Each year, thousands of women across the U.S. are diagnosed with ovarian cancer, which ranks fifth in cancer deaths among women. One of the greatest challenges of ovarian cancer is that it can go undetected for far too long, making it harder to treat if not caught soon enough.
However, when caught early, ovarian cancer is treatable with chemotherapy, radiation, surgery, or other treatment options. Knowing the symptoms of ovarian cancer and what to watch for is essential for women, especially those age 50 and older.
What are ovarian cancer symptoms?
Some of the symptoms of ovarian cancer can easily be confused with symptoms of other illnesses. That’s why it’s so important to pay attention to your body and any early warning signs. Talk with your doctor if you’re experiencing the following symptoms so they can help you determine what’s going on and how best to treat it. Remember, the sooner you catch ovarian cancer, the greater the chance of making a full recovery.
- Abdominal bloating or swelling
- Discomfort around the pelvic area
- Abnormal weight loss or quickly feeling full when eating
- Changes in bowel habits, such as constipation
- Frequent need to urinate
Who is at risk for ovarian cancer?
Some women carry a greater risk of ovarian cancer based on their genetics and personal health history. If you fall into any of the following categories, talk with your doctor about how to best maintain your reproductive health and watch for any early warning signs.
- Women ages 50 to 60 carry greater risk for ovarian cancer, but it can occur for women at any age.
- Those with a family history of ovarian cancer have increased risk.
- If your menstruation began at an earlier age or if you started menopause at a later age, these can be signs of a higher chance of the disease.
- Inherited gene mutations of breast cancer gene 1 (BRCA1) and breast cancer gene 2 (BRCA2) are also signs of increased risk for ovarian cancer.
- If you’ve had estrogen hormone replacement therapy, especially over a long time, it can lead to a higher chance of getting cancer.
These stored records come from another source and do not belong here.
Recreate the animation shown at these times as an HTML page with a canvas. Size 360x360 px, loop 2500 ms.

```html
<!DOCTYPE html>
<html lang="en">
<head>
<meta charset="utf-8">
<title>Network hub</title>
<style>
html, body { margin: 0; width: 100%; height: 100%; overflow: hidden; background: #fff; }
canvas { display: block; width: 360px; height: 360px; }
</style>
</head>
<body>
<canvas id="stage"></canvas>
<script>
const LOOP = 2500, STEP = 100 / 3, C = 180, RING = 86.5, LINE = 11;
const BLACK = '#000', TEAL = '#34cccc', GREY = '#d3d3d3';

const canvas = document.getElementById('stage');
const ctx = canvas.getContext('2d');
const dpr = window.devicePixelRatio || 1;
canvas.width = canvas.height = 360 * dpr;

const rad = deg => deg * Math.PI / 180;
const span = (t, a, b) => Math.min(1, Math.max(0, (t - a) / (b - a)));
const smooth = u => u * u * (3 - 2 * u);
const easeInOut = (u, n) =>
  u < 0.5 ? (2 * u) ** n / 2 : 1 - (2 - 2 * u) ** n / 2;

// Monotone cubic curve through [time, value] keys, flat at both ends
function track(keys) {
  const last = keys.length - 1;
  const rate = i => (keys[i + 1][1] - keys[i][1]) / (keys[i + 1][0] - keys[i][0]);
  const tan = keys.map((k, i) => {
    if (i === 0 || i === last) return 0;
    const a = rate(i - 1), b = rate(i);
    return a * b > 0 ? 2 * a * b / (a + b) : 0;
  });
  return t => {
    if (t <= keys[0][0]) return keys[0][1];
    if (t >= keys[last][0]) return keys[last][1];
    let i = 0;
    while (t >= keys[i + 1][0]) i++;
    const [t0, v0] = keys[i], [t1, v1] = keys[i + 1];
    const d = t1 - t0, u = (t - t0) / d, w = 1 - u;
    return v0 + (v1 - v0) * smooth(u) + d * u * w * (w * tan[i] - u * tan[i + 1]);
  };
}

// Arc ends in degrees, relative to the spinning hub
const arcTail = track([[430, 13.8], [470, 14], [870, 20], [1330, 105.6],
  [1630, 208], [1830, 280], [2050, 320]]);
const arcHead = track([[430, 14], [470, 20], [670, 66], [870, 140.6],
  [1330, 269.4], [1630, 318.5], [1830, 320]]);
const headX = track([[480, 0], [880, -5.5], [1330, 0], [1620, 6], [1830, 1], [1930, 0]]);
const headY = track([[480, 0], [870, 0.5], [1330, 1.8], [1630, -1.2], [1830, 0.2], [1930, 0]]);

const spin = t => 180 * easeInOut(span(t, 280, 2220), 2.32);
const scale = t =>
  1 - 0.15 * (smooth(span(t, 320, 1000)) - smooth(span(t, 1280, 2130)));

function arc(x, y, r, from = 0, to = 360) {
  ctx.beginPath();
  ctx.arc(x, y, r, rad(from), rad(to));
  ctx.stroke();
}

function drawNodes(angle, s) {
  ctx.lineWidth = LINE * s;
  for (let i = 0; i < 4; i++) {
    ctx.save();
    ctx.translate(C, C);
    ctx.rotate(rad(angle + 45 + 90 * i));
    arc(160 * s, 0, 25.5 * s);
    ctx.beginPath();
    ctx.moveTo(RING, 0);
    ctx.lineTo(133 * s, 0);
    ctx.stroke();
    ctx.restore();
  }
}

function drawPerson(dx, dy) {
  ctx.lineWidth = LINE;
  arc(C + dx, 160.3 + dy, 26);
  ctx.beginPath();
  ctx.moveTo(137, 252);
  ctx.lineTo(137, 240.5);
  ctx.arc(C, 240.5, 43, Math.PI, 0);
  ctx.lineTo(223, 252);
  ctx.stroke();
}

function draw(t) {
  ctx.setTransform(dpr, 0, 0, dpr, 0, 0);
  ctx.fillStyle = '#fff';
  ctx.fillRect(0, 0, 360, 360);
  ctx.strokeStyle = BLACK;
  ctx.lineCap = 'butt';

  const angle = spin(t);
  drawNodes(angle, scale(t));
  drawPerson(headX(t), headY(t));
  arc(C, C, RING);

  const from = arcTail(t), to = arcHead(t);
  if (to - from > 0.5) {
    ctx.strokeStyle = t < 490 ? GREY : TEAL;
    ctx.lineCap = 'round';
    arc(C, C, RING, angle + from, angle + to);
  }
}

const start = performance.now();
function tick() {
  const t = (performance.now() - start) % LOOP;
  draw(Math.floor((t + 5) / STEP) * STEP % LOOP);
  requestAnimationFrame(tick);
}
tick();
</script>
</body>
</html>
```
As with many cancers, there’s no sure way to prevent ovarian cancer from occurring. However, you can take steps to minimize risk. It starts with knowing your health history, paying attention to your body’s changes, and talking with your physician early about your risk factors and what you can do.